Saved data entries

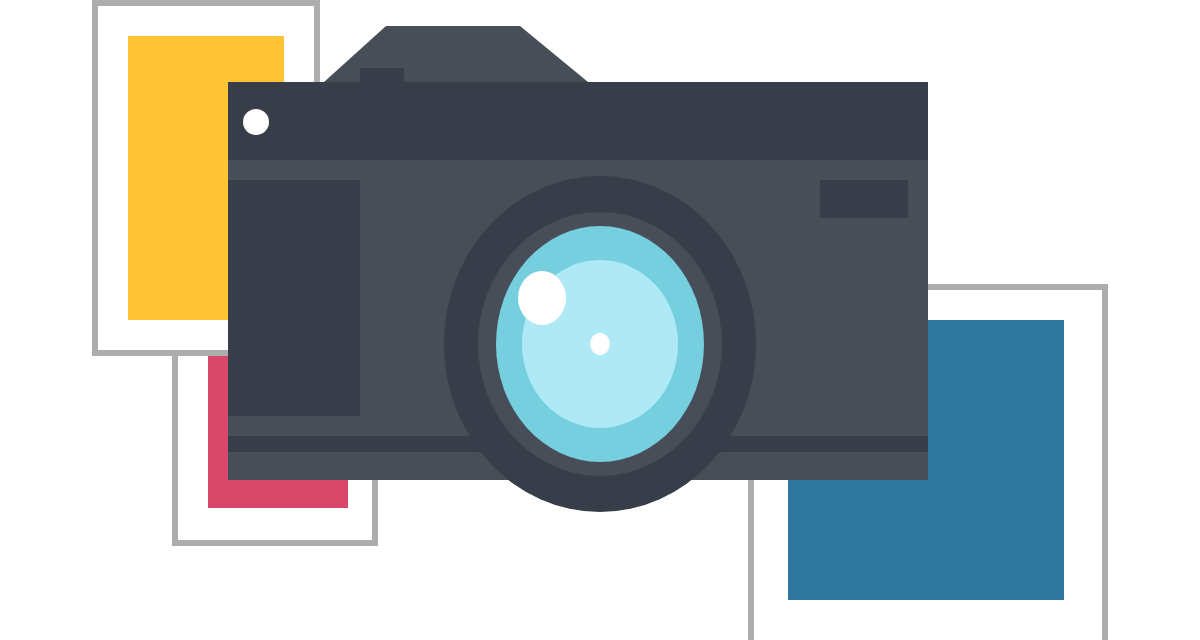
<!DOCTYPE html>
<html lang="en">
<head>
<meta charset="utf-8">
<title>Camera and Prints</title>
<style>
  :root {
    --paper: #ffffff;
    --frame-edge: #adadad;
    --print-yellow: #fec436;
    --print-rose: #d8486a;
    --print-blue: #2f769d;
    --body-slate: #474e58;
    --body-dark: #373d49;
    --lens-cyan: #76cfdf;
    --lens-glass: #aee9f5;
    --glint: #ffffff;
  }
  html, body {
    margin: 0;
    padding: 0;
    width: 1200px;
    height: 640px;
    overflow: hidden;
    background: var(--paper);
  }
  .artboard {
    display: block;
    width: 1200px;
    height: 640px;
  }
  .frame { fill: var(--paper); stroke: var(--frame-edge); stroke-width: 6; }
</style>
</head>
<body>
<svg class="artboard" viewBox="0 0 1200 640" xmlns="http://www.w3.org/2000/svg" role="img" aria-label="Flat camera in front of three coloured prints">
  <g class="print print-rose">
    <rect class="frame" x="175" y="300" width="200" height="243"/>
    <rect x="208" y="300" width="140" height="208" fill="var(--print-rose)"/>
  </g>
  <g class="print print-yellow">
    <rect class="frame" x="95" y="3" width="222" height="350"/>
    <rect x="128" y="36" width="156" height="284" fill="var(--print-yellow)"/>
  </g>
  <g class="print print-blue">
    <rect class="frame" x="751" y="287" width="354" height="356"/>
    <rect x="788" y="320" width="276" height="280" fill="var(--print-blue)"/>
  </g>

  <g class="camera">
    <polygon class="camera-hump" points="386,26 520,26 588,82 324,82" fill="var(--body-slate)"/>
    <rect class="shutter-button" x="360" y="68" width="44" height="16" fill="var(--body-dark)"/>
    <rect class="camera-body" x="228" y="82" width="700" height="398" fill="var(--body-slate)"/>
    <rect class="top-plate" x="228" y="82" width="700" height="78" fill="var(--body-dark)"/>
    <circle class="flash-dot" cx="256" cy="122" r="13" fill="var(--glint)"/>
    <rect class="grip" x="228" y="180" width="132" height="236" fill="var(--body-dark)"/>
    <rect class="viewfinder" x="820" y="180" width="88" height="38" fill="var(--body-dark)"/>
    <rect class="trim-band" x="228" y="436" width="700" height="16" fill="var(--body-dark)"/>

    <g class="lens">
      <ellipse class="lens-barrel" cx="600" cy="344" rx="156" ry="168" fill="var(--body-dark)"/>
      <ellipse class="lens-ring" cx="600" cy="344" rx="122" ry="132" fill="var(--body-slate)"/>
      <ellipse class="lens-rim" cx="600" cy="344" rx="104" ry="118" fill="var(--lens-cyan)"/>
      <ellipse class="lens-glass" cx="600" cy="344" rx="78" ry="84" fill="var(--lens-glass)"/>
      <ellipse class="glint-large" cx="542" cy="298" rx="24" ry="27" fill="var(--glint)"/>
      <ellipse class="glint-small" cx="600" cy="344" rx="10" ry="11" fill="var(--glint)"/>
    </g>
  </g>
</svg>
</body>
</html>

EXERCISE AIM
Should a picture appear among the entries, skip it and copy the rest exactly.

TASK ANSWER
<!DOCTYPE html>
<html lang="en">
<head>
<meta charset="utf-8">
<title>Camera and Prints</title>
<style>
  :root {
    --paper: #ffffff;
    --frame-edge: #adadad;
    --print-yellow: #fec436;
    --print-rose: #d8486a;
    --print-blue: #2f769d;
    --body-slate: #474e58;
    --body-dark: #373d49;
    --lens-cyan: #76cfdf;
    --lens-glass: #aee9f5;
    --glint: #ffffff;
  }
  html, body {
    margin: 0;
    padding: 0;
    width: 1200px;
    height: 640px;
    overflow: hidden;
    background: var(--paper);
  }
  .artboard {
    display: block;
    width: 1200px;
    height: 640px;
  }
  .frame { fill: var(--paper); stroke: var(--frame-edge); stroke-width: 6; }
</style>
</head>
<body>
<svg class="artboard" viewBox="0 0 1200 640" xmlns="http://www.w3.org/2000/svg" role="img" aria-label="Flat camera in front of three coloured prints">
  <g class="print print-rose">
    <rect class="frame" x="175" y="300" width="200" height="243"/>
    <rect x="208" y="300" width="140" height="208" fill="var(--print-rose)"/>
  </g>
  <g class="print print-yellow">
    <rect class="frame" x="95" y="3" width="222" height="350"/>
    <rect x="128" y="36" width="156" height="284" fill="var(--print-yellow)"/>
  </g>
  <g class="print print-blue">
    <rect class="frame" x="751" y="287" width="354" height="356"/>
    <rect x="788" y="320" width="276" height="280" fill="var(--print-blue)"/>
  </g>

  <g class="camera">
    <polygon class="camera-hump" points="386,26 520,26 588,82 324,82" fill="var(--body-slate)"/>
    <rect class="shutter-button" x="360" y="68" width="44" height="16" fill="var(--body-dark)"/>
    <rect class="camera-body" x="228" y="82" width="700" height="398" fill="var(--body-slate)"/>
    <rect class="top-plate" x="228" y="82" width="700" height="78" fill="var(--body-dark)"/>
    <circle class="flash-dot" cx="256" cy="122" r="13" fill="var(--glint)"/>
    <rect class="grip" x="228" y="180" width="132" height="236" fill="var(--body-dark)"/>
    <rect class="viewfinder" x="820" y="180" width="88" height="38" fill="var(--body-dark)"/>
    <rect class="trim-band" x="228" y="436" width="700" height="16" fill="var(--body-dark)"/>

    <g class="lens">
      <ellipse class="lens-barrel" cx="600" cy="344" rx="156" ry="168" fill="var(--body-dark)"/>
      <ellipse class="lens-ring" cx="600" cy="344" rx="122" ry="132" fill="var(--body-slate)"/>
      <ellipse class="lens-rim" cx="600" cy="344" rx="104" ry="118" fill="var(--lens-cyan)"/>
      <ellipse class="lens-glass" cx="600" cy="344" rx="78" ry="84" fill="var(--lens-glass)"/>
      <ellipse class="glint-large" cx="542" cy="298" rx="24" ry="27" fill="var(--glint)"/>
      <ellipse class="glint-small" cx="600" cy="344" rx="10" ry="11" fill="var(--glint)"/>
    </g>
  </g>
</svg>
</body>
</html>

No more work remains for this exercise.